START Excerpted records
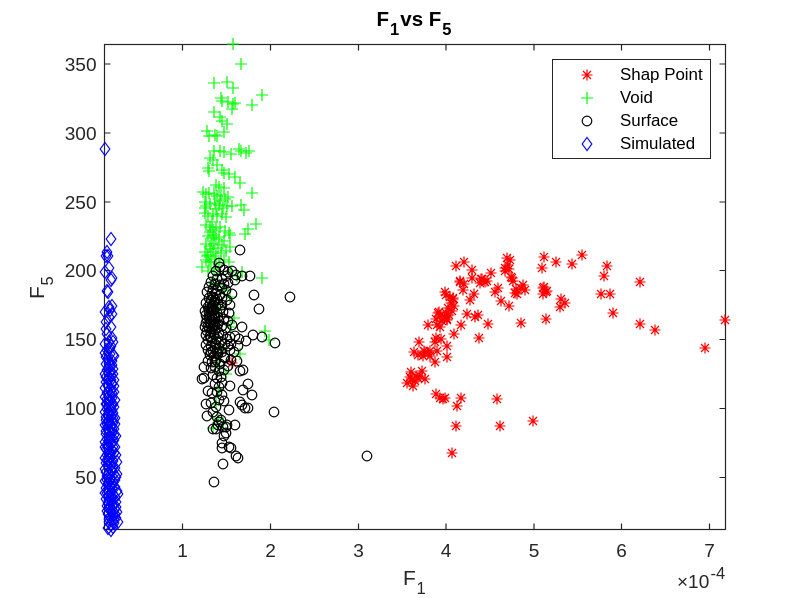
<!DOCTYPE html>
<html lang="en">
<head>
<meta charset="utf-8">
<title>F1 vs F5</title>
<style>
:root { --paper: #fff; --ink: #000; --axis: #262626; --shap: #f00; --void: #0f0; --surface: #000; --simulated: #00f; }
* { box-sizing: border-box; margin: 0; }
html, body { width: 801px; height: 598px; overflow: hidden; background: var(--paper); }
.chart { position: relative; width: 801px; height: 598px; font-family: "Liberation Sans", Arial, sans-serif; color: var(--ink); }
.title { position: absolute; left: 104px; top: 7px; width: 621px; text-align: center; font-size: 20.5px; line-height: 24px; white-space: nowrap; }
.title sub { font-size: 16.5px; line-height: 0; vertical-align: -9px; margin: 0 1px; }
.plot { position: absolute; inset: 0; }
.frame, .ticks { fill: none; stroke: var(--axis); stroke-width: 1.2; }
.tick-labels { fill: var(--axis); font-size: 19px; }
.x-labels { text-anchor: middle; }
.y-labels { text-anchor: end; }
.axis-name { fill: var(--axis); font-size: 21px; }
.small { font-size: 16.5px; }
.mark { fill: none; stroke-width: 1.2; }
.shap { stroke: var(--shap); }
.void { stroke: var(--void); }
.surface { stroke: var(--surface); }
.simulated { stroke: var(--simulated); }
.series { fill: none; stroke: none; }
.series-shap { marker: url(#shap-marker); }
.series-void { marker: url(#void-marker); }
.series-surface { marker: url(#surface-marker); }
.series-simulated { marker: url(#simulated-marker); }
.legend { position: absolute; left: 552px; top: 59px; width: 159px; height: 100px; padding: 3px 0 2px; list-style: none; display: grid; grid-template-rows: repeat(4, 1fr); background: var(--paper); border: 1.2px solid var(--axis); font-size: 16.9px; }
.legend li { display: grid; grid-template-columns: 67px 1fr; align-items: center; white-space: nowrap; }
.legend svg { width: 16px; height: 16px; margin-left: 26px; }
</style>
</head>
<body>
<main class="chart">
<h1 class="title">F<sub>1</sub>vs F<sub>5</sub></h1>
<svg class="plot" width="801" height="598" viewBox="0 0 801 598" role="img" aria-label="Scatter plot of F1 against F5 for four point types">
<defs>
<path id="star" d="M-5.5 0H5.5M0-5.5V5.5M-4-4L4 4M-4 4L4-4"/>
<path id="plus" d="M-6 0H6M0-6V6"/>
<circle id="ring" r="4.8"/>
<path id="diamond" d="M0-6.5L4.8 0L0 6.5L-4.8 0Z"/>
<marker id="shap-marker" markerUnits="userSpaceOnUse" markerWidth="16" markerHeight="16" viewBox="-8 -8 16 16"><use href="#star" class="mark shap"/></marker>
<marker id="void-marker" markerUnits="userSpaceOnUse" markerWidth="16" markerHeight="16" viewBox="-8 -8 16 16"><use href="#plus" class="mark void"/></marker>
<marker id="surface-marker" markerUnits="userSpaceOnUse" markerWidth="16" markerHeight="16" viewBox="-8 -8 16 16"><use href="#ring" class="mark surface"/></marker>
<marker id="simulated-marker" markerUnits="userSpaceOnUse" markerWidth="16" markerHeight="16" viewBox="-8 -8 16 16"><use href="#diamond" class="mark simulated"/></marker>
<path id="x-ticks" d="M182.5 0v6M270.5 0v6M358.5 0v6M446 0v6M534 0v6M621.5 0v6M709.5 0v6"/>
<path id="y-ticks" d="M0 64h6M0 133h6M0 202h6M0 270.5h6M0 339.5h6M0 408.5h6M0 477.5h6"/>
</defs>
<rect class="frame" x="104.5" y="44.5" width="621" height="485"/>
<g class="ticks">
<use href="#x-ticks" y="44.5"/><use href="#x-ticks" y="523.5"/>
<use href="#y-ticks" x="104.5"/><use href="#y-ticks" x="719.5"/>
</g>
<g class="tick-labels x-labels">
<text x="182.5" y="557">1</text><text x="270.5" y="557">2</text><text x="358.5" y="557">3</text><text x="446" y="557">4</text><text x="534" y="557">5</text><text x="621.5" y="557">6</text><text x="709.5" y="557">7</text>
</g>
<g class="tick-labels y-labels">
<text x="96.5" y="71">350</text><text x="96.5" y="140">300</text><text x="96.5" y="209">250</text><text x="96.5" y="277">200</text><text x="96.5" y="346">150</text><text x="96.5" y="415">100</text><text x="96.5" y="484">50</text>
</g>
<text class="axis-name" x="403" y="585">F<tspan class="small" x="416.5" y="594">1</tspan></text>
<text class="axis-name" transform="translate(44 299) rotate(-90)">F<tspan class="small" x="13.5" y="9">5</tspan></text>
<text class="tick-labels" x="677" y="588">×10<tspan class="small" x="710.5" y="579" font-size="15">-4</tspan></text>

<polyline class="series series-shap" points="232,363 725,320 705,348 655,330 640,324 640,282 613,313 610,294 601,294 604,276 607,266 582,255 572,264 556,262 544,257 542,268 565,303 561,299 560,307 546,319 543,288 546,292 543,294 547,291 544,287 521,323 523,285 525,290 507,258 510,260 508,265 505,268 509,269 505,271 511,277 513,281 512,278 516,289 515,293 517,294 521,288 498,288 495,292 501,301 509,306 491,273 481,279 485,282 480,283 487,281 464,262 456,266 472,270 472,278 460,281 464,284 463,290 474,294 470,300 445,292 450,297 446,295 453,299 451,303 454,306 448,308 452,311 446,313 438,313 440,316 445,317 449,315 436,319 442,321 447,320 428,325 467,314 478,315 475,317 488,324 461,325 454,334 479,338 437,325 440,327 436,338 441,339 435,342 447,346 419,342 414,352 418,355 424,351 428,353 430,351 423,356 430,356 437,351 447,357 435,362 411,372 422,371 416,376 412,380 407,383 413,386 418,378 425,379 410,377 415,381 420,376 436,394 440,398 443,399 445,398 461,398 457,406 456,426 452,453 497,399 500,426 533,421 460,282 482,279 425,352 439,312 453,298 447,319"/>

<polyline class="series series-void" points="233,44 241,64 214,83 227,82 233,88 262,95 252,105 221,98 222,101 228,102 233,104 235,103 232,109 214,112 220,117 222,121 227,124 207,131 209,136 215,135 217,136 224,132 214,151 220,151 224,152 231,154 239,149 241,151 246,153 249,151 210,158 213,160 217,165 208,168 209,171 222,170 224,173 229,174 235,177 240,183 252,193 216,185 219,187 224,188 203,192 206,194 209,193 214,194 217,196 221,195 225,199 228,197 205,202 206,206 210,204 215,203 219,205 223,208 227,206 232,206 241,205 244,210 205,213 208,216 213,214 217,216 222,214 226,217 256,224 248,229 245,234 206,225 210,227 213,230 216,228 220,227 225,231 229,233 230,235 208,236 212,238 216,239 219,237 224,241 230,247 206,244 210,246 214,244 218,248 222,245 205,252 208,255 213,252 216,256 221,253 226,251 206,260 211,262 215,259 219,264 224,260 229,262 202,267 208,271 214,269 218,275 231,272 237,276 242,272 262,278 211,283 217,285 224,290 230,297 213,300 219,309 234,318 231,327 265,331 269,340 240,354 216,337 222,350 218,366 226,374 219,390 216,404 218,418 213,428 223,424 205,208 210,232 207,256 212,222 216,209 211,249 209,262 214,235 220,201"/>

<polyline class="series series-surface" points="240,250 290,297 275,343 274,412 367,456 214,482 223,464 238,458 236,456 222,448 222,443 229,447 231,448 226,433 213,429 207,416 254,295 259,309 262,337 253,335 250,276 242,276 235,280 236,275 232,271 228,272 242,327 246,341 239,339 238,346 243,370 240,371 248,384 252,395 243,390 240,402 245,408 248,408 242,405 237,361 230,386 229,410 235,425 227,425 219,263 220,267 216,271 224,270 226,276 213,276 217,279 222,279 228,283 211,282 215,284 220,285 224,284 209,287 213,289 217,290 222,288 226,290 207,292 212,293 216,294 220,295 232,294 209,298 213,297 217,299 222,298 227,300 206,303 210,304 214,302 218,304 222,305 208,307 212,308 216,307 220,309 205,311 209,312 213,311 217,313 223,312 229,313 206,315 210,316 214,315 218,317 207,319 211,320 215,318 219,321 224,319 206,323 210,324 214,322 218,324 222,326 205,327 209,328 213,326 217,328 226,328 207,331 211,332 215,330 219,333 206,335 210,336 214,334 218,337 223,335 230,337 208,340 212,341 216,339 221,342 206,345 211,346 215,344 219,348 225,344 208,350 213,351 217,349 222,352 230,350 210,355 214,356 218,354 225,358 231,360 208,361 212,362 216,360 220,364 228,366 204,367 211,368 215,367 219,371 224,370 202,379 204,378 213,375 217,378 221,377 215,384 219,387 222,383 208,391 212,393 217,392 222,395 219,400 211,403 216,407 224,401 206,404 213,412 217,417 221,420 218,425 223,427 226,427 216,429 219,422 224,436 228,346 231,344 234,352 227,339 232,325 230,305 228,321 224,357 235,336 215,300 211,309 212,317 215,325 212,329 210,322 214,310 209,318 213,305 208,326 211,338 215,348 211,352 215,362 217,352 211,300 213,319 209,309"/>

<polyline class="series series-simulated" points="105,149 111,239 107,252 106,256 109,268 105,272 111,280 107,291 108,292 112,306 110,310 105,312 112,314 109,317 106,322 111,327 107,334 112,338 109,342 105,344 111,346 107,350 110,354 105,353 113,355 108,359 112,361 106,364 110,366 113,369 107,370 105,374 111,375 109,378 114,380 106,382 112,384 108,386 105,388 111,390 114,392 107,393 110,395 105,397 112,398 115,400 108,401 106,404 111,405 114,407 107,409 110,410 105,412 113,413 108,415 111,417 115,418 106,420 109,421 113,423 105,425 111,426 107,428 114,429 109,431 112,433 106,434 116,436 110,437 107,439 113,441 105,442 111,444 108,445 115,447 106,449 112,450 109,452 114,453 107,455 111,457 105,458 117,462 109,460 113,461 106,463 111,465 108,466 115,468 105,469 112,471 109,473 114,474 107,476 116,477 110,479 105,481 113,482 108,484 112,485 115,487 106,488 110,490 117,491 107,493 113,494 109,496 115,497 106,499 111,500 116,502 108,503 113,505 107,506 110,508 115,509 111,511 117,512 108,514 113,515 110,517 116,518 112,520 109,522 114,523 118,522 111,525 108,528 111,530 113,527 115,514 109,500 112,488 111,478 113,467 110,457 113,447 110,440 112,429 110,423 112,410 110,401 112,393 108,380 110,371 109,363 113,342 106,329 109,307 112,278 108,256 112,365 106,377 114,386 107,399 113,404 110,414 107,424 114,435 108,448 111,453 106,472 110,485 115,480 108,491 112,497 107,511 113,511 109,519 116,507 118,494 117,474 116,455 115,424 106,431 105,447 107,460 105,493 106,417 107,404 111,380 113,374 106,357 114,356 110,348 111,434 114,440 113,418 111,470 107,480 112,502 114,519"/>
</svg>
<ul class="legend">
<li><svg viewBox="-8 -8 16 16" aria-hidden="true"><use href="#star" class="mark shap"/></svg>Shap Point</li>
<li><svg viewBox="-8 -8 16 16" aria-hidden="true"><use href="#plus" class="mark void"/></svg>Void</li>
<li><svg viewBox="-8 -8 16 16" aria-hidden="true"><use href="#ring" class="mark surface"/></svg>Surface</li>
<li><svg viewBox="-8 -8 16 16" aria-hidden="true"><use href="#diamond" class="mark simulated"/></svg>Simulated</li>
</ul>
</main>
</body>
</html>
END Excerpted records
→ What is being asked: The answer should contain only the lines from the start of the records above through the line with "var(--axis); font-size: 19px;", copied exactly, and no pictures.

→ Solution to this exercise:
<!DOCTYPE html>
<html lang="en">
<head>
<meta charset="utf-8">
<title>F1 vs F5</title>
<style>
:root { --paper: #fff; --ink: #000; --axis: #262626; --shap: #f00; --void: #0f0; --surface: #000; --simulated: #00f; }
* { box-sizing: border-box; margin: 0; }
html, body { width: 801px; height: 598px; overflow: hidden; background: var(--paper); }
.chart { position: relative; width: 801px; height: 598px; font-family: "Liberation Sans", Arial, sans-serif; color: var(--ink); }
.title { position: absolute; left: 104px; top: 7px; width: 621px; text-align: center; font-size: 20.5px; line-height: 24px; white-space: nowrap; }
.title sub { font-size: 16.5px; line-height: 0; vertical-align: -9px; margin: 0 1px; }
.plot { position: absolute; inset: 0; }
.frame, .ticks { fill: none; stroke: var(--axis); stroke-width: 1.2; }
.tick-labels { fill: var(--axis); font-size: 19px; }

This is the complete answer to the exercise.